– Beth Malicki, Kids on Course Program Leader

February 9, 2018

Girls on the Run

As our second semester begins it also means the start for a new season of Girls on the Run.  Last year I was lucky enough to be a part of Girls on the Run at Harrison Elementary and this year we are bringing the program to Grant Elementary for the first time!

Girls on the Run is offered for third-fifth grade students.  The 10-week program promotes girls creating a sense of self identity, making new friends, and promoting a positive self-image.  As the students get older and work their way closer to transitioning to middle school, building confidence in who they are is very crucial.  Girls on the Run offers a safe, friendly environment for them to do just that.  Every practice is broken down into two parts.  We always begin a practice together with a lesson.  “The Girls on the Run lessons encourage positive emotional, social, mental and physical development.”   After the lessons we begin the running portion.  The girls train for a 5K that takes place at the end of the season.  The 5K is a time for every Girls on the Run team from every school in the surrounding area to come together and celebrate the season.  Throughout their practices they set running goals and work towards accomplishing the 3.1 miles 5K run.  The goal of Girls on the Run is that they just move forward in any way that they can.

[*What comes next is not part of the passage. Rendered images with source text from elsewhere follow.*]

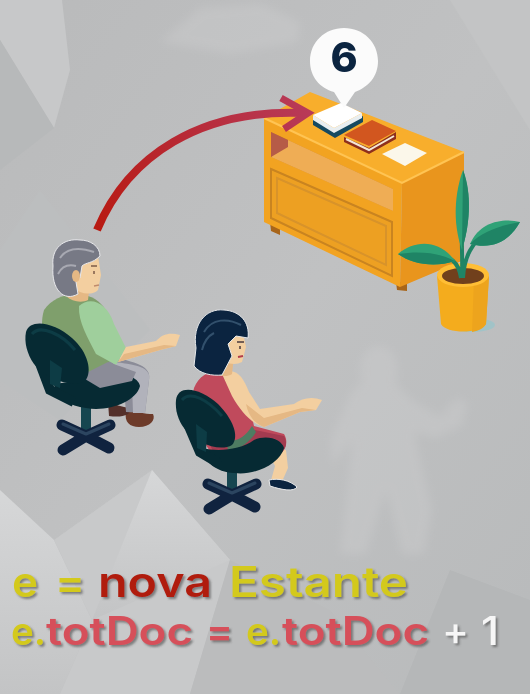
<!DOCTYPE html>
<html lang="pt">
<head>
<meta charset="utf-8">
<title>Nova estante</title>
<style>
:root{
  --paper:#bfc0c1; --wood:#f2a321; --wood-light:#f8ae2c; --wood-side:#e9951d; --wood-dark:#d98a1c; --wood-line:#c98420;
  --navy:#0b2440; --chair:#062a33; --chair-light:#0d3c45; --skin:#f3cfa0; --skin-shade:#e5b884;
  --shirt:#9fcf9c; --vest:#7f9f6c; --grey:#8b8c98; --dress:#c04a5c; --dress-dark:#a33b50;
  --leaf:#2fa277; --leaf-dark:#1f8465; --yellow:#d3c91f; --red:#b01c10; --rose:#d6505a; --white:#f6f6f6;
}
html,body{margin:0;overflow:hidden;background:var(--paper)}
.board{display:block;width:530px;height:694px}
.code{font-family:Inter,"Open Sans",sans-serif;font-weight:600;filter:url(#text-shadow)}
.first{font-size:42px}
.second{font-size:39px}
.yellow{fill:var(--yellow)} .red{fill:var(--red)} .rose{fill:var(--rose)} .light{fill:var(--white);font-weight:500}
.number{font-family:Inter,"Open Sans",sans-serif;font-weight:800;font-size:41px;fill:var(--navy);text-anchor:middle}
</style>
</head>
<body>
<svg class="board" viewBox="0 0 530 694" xmlns="http://www.w3.org/2000/svg">
  <defs>
    <linearGradient id="backdrop" x1="0" y1="0" x2="1" y2="1">
      <stop offset="0" stop-color="#b9babb"/><stop offset=".5" stop-color="#c0c1c2"/><stop offset="1" stop-color="#b8babb"/>
    </linearGradient>
    <linearGradient id="facet" x1="0" y1="0" x2="0" y2="1">
      <stop offset="0" stop-color="#d6d7d8"/><stop offset="1" stop-color="#c3c4c5"/>
    </linearGradient>
    <linearGradient id="arrow-red" gradientUnits="userSpaceOnUse" x1="97" y1="230" x2="310" y2="112">
      <stop offset="0" stop-color="#b81a12"/><stop offset="1" stop-color="#b83a58"/>
    </linearGradient>
    <filter id="text-shadow" x="-5%" y="-20%" width="110%" height="150%">
      <feDropShadow dx="2" dy="2" stdDeviation="1.2" flood-color="#4a4a4a" flood-opacity=".6"/>
    </filter>
    <filter id="soft" x="-20%" y="-20%" width="140%" height="140%"><feGaussianBlur stdDeviation="5"/></filter>
    <g id="chair-base">
      <path d="M-5-30H5V2H-5Z" fill="#164650"/>
      <path d="M0 2L-24-9M0 2L24-9M0 2L-23 16M0 2L23 14" fill="none" stroke="#10233f" stroke-width="11" stroke-linecap="round"/>
      <path d="M0 0L-23-10M0 0L23-10" fill="none" stroke="#2c4560" stroke-width="3" stroke-linecap="round"/>
    </g>
  </defs>

  <g id="background">
    <rect width="530" height="694" fill="url(#backdrop)"/>
    <path d="M0 0H62L70 70L54 128L0 40Z" fill="#c7c8c9"/>
    <path d="M0 40L54 128L0 170Z" fill="#b7b9ba"/>
    <path d="M450 0H530V130Z" fill="#c3c4c5"/>
    <path d="M0 250L40 190L150 330L60 420L0 380Z" fill="#bcbebf"/>
    <path d="M0 490L54 540L92 620L60 694H0Z" fill="url(#facet)"/>
    <path d="M54 540L152 470L230 560L190 694H60L92 620Z" fill="#c8c9ca"/>
    <path d="M152 470L230 560L92 620Z" fill="url(#facet)"/>
    <path d="M230 560L330 610L400 694H190Z" fill="#bbbcbd"/>
    <path d="M400 694L450 570L530 600V694Z" fill="#b5b7b8"/>
    <g fill="#cdcecf" opacity=".4" filter="url(#soft)">
      <path d="M160 42L200 8L262 4L300 22L298 42L232 54Z"/>
      <path d="M379 346C394 346 400 362 396 384L412 400L440 416L456 398L468 402L462 426L436 438L414 432L432 510L424 554H402L386 490L366 554H340L352 440L332 466L330 440L352 390L362 384C356 362 364 346 379 346Z"/>
    </g>
  </g>

  <g id="cabinet">
    <path d="M270 222L280 227V235L271 231ZM396 282L407 282V291L397 290Z" fill="#a8651a"/>
    <path d="M264 118L402 183L400 287L264 222Z" fill="var(--wood)"/>
    <path d="M402 183L464 152V260L400 287Z" fill="var(--wood-side)"/>
    <path d="M264 118L310 92L464 152L402 183Z" fill="var(--wood-light)"/>
    <path d="M264 118L402 183L464 152" fill="none" stroke="#ffc453" stroke-width="2"/>
    <path d="M271 132L393 189V211L271 157Z" fill="var(--wood-dark)"/>
    <path d="M271 157L288 140L393 189V211Z" fill="#efad55"/>
    <path d="M271 132L288 140V147L271 157Z" fill="#b65b47"/>
    <path d="M271 169L392 222V276L271 218Z" fill="#eda022" stroke="var(--wood-line)" stroke-width="2"/>
    <path d="M277 178L386 226V265L277 213Z" fill="none" stroke="#d8932a" stroke-width="2"/>
  </g>

  <g id="documents">
    <path d="M313 118L334 131L363 116V122L335 138L313 125Z" fill="#164a61"/>
    <path d="M313 115L334 128L362 113V118L334 133L313 120Z" fill="#e9eef0"/>
    <path d="M313 115L341 103L362 113L334 128Z" fill="#fff"/>
    <path d="M344 137L369 148L396 132V139L369 154L344 142Z" fill="#8e2f1c"/>
    <path d="M346 139L369 150L394 136" fill="none" stroke="#f3e6d6" stroke-width="2"/>
    <path d="M344 135L372 120L396 131L369 146Z" fill="#d2561f"/>
    <path d="M382 154L405 143L427 153L405 166Z" fill="#fbf7ea"/>
  </g>

  <g id="number-balloon">
    <path d="M344 28C363 28 378 42 378 61C378 77 368 87 355 92L344 108L334 92C320 88 310 77 310 61C310 42 325 28 344 28Z" fill="#fbfbfb"/>
    <text class="number" x="344" y="72">6</text>
  </g>

  <g id="plant">
    <ellipse cx="472" cy="325" rx="23" ry="7" fill="#8fc6cd" opacity=".6"/>
    <path d="M437 276L441 324C446 334 480 334 486 324L489 276Z" fill="#f4ac1d"/>
    <path d="M474 278L489 276L486 324C483 329 478 331 472 332Z" fill="#eda41d"/>
    <ellipse cx="463" cy="275" rx="26" ry="12" fill="#ffbe35"/>
    <ellipse cx="463" cy="276" rx="21" ry="8" fill="#71401c"/>
    <path d="M462 278C463 250 460 230 463 204M463 278C464 258 472 240 488 234M461 278C459 262 450 256 434 253" fill="none" stroke="var(--leaf-dark)" stroke-width="4"/>
    <path d="M463 170C472 194 470 224 462 250C452 222 455 192 463 170Z" fill="var(--leaf)"/>
    <path d="M463 170C472 194 470 224 462 250Z" fill="var(--leaf-dark)"/>
    <path d="M520 222C506 218 480 220 470 244C494 250 510 240 520 222Z" fill="var(--leaf)"/>
    <path d="M520 222C498 226 482 232 470 244C494 250 510 240 520 222Z" fill="var(--leaf-dark)"/>
    <path d="M398 254C416 239 440 240 455 261C434 268 412 264 398 254Z" fill="var(--leaf)"/>
    <path d="M398 254C418 251 438 252 455 261C434 268 412 264 398 254Z" fill="var(--leaf-dark)"/>
  </g>

  <g id="arrow" fill="none" stroke="url(#arrow-red)" stroke-width="8">
    <path d="M97 230C128 156 200 108 306 113"/>
    <path d="M281 98L308 113L284 129" stroke-width="7"/>
  </g>

  <g id="seated-man">
    <use href="#chair-base" x="86" y="434"/>
    <path d="M126 412C134 410 142 414 153 414C156 420 150 427 139 427C130 427 124 422 126 412Z" fill="#6d3b2a"/>
    <path d="M108 402C114 404 122 407 130 408C132 415 122 418 109 416Z" fill="#54302a"/>
    <path d="M74 366L108 356C136 362 152 366 149 380L145 413L126 412L124 390L90 394Z" fill="var(--grey)"/>
    <path d="M112 362C137 364 152 368 149 380L145 413L133 413L132 384Z" fill="#b1b2bb"/>
    <path d="M44 310C54 296 70 292 88 296C108 302 116 326 112 352L106 372H62C46 352 38 330 44 310Z" fill="var(--vest)"/>
    <path d="M79 306C90 296 107 302 114 324L126 348L116 365L96 354C88 338 78 322 79 306Z" fill="var(--shirt)"/>
    <path d="M118 362L126 347L156 341C162 334 170 332 180 335L176 346L160 350Z" fill="var(--skin)"/>
    <path d="M118 362L160 350L176 346L164 345L124 354Z" fill="var(--skin-shade)"/>
    <path d="M70 282L90 284L88 300C82 303 72 302 66 296Z" fill="var(--skin-shade)"/>
    <path d="M72 258L98 256L101 275L98 290C92 296 80 294 73 288Z" fill="var(--skin)"/>
    <path d="M53 266C51 248 64 238 80 240C90 240 100 246 100 256C92 264 86 262 82 266L80 278L75 276L78 294C64 302 51 290 53 266Z" fill="#777985" stroke="#e9e9ec" stroke-width="1"/>
    <path d="M60 258C68 246 82 248 94 252M58 274C62 266 68 264 76 266" fill="none" stroke="#a8a9b2" stroke-width="2"/>
    <ellipse cx="76" cy="276" rx="4" ry="6" fill="var(--skin-shade)"/>
    <path d="M91 266H97M94 271V274" stroke="#7d5c48" stroke-width="1.5"/>
    <path d="M94 286L99 285" stroke="#c08a6c" stroke-width="1.5"/>
    <path d="M54 384C70 382 84 380 96 374C112 370 138 374 140 386C136 402 108 412 86 408C70 406 56 398 54 384Z" fill="var(--chair)"/>
    <path d="M80 376L108 362L136 372L132 381L100 388Z" fill="var(--grey)"/>
    <path d="M38 358L50 390L74 402" fill="none" stroke="var(--chair)" stroke-width="10"/>
    <path d="M26 332C30 318 54 322 72 338C88 352 93 372 85 381C74 388 46 380 34 364C27 354 24 342 26 332Z" fill="var(--chair)"/>
    <path d="M32 334C40 324 62 334 75 350" fill="none" stroke="var(--chair-light)" stroke-width="3"/>
    <path d="M50 360L62 368L60 388L50 384Z" fill="var(--chair-light)"/>
  </g>

  <g id="seated-woman">
    <use href="#chair-base" x="232" y="493"/>
    <path d="M266 448L286 450L288 468L280 486L270 484L275 466Z" fill="var(--skin)"/>
    <path d="M269 480C278 478 290 480 297 487C294 492 282 490 270 486Z" fill="var(--navy)" stroke="#ececec" stroke-width="1"/>
    <path d="M194 388C200 374 212 368 230 372C248 380 250 406 254 426L284 434C290 444 284 456 270 458L216 460C200 438 188 414 194 388Z" fill="var(--dress)"/>
    <path d="M206 438C222 446 240 444 255 430L284 436C290 446 282 456 270 458L218 460Z" fill="var(--dress-dark)"/>
    <path d="M226 441C238 442 246 436 252 426L256 432C250 442 240 450 228 450Z" fill="#4e7c62"/>
    <path d="M222 374C235 366 243 376 249 392L260 409L294 404C302 398 312 396 322 400L316 410L300 412L264 427C250 423 240 410 232 396Z" fill="var(--skin)"/>
    <path d="M264 427L300 412L316 410L302 408L264 418L246 404C248 414 254 424 264 427Z" fill="var(--skin-shade)"/>
    <path d="M216 356H234L232 374C226 378 216 376 212 370Z" fill="var(--skin-shade)"/>
    <path d="M219 332L242 328L246 347L242 362C235 366 224 364 218 356Z" fill="var(--skin)"/>
    <path d="M196 348C192 324 206 308 224 310C240 311 250 322 248 338L236 336L228 344L232 356L222 375C212 376 200 374 194 366Z" fill="var(--navy)" stroke="#e6e8ea" stroke-width="1"/>
    <path d="M204 332C212 318 228 318 241 325M202 350C204 342 208 336 214 333" fill="none" stroke="#32506c" stroke-width="2"/>
    <path d="M237 342H244M240 346V349" stroke="#4a3a3c" stroke-width="1.5"/>
    <path d="M238 357L243 356" stroke="#b33e4a" stroke-width="2"/>
    <path d="M202 448C218 452 240 450 254 440C268 434 282 440 284 448C280 464 254 476 234 473C216 472 204 462 202 448Z" fill="var(--chair)"/>
    <path d="M188 424L200 452L220 464" fill="none" stroke="var(--chair)" stroke-width="10"/>
    <path d="M176 400C178 384 200 388 218 404C232 418 240 436 232 445C220 452 196 444 184 428C178 420 175 410 176 400Z" fill="var(--chair)"/>
    <path d="M182 400C190 390 208 400 222 416" fill="none" stroke="var(--chair-light)" stroke-width="3"/>
    <path d="M196 424L207 432L206 452L197 448Z" fill="var(--chair-light)"/>
  </g>

  <g id="pseudocode" class="code">
    <text class="first" y="597">
      <tspan class="yellow" x="12" textLength="26" lengthAdjust="spacingAndGlyphs">e</tspan>
      <tspan class="yellow" x="55" textLength="30" lengthAdjust="spacingAndGlyphs">=</tspan>
      <tspan class="red" x="98" textLength="114" lengthAdjust="spacingAndGlyphs">nova</tspan>
      <tspan class="yellow" x="229" textLength="179" lengthAdjust="spacingAndGlyphs">Estante</tspan>
    </text>
    <text class="second" y="645"><tspan class="yellow" x="11" textLength="35" lengthAdjust="spacingAndGlyphs">e.</tspan><tspan class="rose" x="46" textLength="147" lengthAdjust="spacingAndGlyphs">totDoc</tspan>
      <tspan class="rose" x="206" textLength="27" lengthAdjust="spacingAndGlyphs">=</tspan>
      <tspan class="yellow" x="246" textLength="35" lengthAdjust="spacingAndGlyphs">e.</tspan><tspan class="rose" x="282" textLength="147" lengthAdjust="spacingAndGlyphs">totDoc</tspan>
      <tspan class="light" x="442" textLength="27" lengthAdjust="spacingAndGlyphs">+</tspan>
      <tspan class="light" x="481" textLength="18" lengthAdjust="spacingAndGlyphs">1</tspan>
    </text>
  </g>
</svg>
</body>
</html>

I am so excited to get Girls on the Run started here at Grant.  I think that this is an awesome opportunity for the girls in this school to grow both mentally and physically into strong, confident individuals.

-Cristal Boeding, Grant Site Coordinator